* **INSTRUCTIONS TO FOLLOW**
Whenever a line in the material below contains "setAttribute", copy that line.

* **EXERCISE DATA**
....................

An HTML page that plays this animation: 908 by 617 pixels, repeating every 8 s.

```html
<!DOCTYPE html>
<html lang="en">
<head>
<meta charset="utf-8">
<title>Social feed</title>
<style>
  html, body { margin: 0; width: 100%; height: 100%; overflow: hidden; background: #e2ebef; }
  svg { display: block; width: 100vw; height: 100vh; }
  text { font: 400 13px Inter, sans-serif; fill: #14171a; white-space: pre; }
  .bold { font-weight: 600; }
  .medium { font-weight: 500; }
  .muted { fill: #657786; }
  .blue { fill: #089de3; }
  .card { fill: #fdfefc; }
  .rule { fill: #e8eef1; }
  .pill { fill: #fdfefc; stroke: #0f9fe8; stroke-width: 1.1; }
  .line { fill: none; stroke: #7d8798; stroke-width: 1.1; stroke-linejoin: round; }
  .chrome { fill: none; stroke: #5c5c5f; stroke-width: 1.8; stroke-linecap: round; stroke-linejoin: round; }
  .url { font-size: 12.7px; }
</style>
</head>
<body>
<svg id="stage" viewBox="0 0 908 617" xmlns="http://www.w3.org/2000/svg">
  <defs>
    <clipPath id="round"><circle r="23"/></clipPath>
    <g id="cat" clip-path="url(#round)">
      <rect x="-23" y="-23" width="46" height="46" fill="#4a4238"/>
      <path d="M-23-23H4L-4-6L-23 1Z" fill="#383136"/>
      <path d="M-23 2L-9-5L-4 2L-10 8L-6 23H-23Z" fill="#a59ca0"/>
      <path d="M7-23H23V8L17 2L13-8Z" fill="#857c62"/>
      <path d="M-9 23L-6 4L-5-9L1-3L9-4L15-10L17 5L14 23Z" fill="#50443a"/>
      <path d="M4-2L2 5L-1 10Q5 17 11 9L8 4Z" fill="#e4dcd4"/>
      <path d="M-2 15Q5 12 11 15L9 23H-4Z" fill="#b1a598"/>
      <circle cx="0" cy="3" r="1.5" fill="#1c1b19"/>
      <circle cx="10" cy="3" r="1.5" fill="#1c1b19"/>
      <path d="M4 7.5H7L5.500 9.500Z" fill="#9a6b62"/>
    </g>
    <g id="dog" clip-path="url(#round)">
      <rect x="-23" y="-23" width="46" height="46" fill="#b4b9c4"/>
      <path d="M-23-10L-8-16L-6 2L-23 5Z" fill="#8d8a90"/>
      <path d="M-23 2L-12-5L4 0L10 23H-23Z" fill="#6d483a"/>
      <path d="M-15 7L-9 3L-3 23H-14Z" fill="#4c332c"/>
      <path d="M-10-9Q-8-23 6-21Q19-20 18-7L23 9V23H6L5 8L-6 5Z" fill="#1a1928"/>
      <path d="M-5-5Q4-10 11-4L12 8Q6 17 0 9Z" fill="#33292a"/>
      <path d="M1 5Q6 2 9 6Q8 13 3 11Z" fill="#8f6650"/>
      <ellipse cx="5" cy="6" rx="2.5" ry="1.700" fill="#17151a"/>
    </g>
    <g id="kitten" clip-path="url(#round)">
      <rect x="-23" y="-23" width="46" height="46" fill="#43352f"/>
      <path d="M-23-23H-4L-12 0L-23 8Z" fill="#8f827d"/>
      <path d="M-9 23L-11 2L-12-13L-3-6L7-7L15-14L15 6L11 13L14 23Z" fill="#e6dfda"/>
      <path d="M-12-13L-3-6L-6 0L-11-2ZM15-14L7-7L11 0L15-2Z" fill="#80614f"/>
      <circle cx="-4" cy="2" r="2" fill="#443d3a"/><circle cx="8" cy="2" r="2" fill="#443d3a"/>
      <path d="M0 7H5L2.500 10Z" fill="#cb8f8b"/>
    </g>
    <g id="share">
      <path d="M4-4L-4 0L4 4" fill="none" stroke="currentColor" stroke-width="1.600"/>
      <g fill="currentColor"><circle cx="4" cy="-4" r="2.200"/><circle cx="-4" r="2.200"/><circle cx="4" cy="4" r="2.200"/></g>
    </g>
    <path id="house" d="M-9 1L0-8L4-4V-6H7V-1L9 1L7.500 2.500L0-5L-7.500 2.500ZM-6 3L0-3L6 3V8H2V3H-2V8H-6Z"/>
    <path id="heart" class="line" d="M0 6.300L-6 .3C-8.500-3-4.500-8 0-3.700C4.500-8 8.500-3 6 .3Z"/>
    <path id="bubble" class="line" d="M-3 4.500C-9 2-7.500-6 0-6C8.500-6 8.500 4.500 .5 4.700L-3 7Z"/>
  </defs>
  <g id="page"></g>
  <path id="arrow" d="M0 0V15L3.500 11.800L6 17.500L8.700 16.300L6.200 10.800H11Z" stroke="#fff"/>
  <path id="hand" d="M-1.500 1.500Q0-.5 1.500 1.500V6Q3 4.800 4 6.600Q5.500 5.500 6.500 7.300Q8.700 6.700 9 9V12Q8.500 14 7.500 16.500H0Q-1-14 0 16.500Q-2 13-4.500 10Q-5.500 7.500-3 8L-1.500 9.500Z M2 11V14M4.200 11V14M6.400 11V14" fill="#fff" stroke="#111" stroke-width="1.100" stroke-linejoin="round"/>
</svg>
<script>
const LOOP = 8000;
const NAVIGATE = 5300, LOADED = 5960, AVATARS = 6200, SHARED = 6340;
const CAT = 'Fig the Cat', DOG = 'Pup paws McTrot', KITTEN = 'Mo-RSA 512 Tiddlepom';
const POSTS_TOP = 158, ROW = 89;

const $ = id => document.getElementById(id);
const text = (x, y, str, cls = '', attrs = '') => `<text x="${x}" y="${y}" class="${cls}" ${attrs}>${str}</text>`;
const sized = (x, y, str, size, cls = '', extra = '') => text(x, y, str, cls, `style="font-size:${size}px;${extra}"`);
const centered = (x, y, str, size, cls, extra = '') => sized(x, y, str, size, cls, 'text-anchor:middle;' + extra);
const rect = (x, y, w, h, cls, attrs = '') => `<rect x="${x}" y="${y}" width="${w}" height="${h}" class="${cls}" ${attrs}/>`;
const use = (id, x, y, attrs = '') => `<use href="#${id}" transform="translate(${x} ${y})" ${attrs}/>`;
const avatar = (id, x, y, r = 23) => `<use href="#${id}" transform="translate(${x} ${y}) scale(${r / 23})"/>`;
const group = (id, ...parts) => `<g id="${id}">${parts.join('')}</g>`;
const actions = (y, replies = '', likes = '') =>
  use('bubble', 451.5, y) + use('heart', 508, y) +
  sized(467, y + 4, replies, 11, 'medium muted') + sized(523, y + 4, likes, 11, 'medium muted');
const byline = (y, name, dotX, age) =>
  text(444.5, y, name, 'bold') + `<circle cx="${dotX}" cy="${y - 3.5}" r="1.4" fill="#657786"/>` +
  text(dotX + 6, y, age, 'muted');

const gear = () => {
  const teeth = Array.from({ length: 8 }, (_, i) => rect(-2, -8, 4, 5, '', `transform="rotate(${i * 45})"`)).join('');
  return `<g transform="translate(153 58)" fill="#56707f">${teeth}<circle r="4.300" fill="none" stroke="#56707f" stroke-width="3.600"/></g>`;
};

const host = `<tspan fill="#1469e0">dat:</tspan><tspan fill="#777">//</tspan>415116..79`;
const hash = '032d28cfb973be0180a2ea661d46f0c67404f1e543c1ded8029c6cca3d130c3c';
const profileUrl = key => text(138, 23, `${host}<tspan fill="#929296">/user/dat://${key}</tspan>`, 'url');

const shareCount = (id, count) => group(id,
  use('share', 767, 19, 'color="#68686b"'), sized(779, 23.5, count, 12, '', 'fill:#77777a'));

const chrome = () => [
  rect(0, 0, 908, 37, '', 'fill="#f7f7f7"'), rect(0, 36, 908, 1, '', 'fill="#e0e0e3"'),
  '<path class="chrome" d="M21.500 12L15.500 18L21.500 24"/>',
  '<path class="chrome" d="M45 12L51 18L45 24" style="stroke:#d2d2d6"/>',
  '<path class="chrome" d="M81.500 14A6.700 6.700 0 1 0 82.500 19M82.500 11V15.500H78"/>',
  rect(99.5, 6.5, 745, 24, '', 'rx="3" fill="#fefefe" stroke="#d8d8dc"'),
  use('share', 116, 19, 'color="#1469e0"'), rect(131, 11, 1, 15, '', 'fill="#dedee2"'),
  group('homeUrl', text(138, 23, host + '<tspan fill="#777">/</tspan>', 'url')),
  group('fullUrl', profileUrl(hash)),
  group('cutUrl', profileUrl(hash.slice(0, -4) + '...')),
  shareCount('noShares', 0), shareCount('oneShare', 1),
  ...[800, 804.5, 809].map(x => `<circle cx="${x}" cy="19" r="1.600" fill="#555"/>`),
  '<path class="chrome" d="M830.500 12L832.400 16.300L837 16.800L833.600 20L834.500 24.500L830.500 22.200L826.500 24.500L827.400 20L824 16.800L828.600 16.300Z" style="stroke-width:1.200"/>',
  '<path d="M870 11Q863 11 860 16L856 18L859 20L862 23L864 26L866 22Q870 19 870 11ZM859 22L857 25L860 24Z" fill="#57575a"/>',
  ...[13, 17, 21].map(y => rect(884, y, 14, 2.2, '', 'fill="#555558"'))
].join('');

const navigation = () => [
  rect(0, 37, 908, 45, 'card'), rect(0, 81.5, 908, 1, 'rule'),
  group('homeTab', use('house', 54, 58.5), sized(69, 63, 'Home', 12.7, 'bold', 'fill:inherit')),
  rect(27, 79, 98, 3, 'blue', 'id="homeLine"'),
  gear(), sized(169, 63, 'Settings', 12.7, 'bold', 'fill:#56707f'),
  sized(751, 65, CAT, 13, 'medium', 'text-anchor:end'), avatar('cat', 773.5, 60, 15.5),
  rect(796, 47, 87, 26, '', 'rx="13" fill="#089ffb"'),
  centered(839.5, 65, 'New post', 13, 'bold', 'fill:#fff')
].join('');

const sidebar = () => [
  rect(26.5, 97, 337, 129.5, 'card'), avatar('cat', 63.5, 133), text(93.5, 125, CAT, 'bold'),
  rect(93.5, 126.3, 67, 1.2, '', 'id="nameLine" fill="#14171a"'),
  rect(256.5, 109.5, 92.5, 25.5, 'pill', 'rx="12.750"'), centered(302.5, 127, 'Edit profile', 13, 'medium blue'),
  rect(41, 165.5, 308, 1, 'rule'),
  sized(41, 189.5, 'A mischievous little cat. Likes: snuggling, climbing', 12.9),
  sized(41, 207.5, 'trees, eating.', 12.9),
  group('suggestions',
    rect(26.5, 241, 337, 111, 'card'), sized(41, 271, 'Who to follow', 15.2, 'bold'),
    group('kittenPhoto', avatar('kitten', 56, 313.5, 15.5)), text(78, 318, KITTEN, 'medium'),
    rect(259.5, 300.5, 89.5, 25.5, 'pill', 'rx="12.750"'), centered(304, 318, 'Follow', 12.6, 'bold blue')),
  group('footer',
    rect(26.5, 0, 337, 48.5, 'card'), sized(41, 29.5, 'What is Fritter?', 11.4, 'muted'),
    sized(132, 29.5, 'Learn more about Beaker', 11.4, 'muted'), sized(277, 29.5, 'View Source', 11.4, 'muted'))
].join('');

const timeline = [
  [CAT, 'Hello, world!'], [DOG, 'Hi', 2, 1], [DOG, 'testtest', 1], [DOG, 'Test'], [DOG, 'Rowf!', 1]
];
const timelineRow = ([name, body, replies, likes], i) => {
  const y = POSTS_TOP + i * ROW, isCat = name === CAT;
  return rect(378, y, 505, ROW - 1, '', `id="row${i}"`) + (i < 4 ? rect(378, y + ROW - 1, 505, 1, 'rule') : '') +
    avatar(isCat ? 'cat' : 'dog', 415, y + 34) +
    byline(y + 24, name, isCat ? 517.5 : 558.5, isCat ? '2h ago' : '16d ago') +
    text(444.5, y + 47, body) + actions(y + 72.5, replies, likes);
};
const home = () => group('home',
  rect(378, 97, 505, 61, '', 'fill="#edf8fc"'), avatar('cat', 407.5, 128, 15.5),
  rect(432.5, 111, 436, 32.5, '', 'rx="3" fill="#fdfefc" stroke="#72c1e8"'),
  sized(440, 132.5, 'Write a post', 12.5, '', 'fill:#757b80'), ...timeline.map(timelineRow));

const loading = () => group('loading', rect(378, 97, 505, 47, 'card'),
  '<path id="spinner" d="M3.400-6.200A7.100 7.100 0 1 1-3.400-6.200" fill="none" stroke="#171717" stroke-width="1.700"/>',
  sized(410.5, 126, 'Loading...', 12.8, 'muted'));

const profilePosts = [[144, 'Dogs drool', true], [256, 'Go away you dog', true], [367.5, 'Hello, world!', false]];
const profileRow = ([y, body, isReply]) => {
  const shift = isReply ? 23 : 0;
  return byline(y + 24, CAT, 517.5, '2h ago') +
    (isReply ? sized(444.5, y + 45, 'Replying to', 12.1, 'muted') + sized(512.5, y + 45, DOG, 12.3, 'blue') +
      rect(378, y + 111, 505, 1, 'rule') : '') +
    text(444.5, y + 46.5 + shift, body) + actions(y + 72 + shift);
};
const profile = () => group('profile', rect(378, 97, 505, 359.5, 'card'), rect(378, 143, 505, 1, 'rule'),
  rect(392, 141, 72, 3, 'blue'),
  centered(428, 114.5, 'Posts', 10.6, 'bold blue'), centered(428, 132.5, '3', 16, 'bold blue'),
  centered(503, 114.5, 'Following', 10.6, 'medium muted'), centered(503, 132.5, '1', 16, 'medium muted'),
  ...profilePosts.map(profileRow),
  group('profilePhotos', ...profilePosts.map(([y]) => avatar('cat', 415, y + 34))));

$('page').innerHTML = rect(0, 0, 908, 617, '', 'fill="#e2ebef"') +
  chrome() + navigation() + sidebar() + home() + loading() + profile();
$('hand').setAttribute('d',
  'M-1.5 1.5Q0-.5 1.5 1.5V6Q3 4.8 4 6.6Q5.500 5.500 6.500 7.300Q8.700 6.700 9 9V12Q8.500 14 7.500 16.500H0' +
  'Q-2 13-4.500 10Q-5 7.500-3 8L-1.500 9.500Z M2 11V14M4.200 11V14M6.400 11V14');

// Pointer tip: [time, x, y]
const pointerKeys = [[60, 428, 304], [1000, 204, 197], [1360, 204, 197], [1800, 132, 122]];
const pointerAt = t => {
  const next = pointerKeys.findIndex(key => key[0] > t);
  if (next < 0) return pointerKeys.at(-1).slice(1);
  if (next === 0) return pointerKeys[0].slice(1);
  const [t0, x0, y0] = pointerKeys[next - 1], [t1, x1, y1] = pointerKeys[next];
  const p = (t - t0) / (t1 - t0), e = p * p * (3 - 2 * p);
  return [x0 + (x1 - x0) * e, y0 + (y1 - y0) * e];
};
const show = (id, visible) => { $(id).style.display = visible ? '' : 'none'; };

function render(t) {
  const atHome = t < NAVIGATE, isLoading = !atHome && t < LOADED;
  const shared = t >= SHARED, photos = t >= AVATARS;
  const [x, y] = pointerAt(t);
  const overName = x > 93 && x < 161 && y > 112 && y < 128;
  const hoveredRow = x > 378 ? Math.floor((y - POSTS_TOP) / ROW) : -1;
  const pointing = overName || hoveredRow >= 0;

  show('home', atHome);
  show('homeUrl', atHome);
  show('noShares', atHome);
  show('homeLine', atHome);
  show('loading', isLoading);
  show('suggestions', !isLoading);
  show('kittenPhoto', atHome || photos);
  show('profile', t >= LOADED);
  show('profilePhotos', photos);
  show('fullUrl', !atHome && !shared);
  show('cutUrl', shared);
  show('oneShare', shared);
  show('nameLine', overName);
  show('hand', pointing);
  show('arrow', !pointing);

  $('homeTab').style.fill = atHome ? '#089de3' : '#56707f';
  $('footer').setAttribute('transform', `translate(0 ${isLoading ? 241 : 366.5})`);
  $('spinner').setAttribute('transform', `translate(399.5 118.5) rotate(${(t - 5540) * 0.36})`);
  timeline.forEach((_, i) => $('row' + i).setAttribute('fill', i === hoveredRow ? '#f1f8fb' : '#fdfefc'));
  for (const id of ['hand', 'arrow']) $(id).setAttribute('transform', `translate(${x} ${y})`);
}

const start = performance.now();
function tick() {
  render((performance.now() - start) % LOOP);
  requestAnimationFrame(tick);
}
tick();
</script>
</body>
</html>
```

....................

* **ANSWER BOX**
$('hand').setAttribute('d',
  $('footer').setAttribute('transform', `translate(0 ${isLoading ? 241 : 366.5})`);
  $('spinner').setAttribute('transform', `translate(399.5 118.5) rotate(${(t - 5540) * 0.36})`);
  timeline.forEach((_, i) => $('row' + i).setAttribute('fill', i === hoveredRow ? '#f1f8fb' : '#fdfefc'));
  for (const id of ['hand', 'arrow']) $(id).setAttribute('transform', `translate(${x} ${y})`);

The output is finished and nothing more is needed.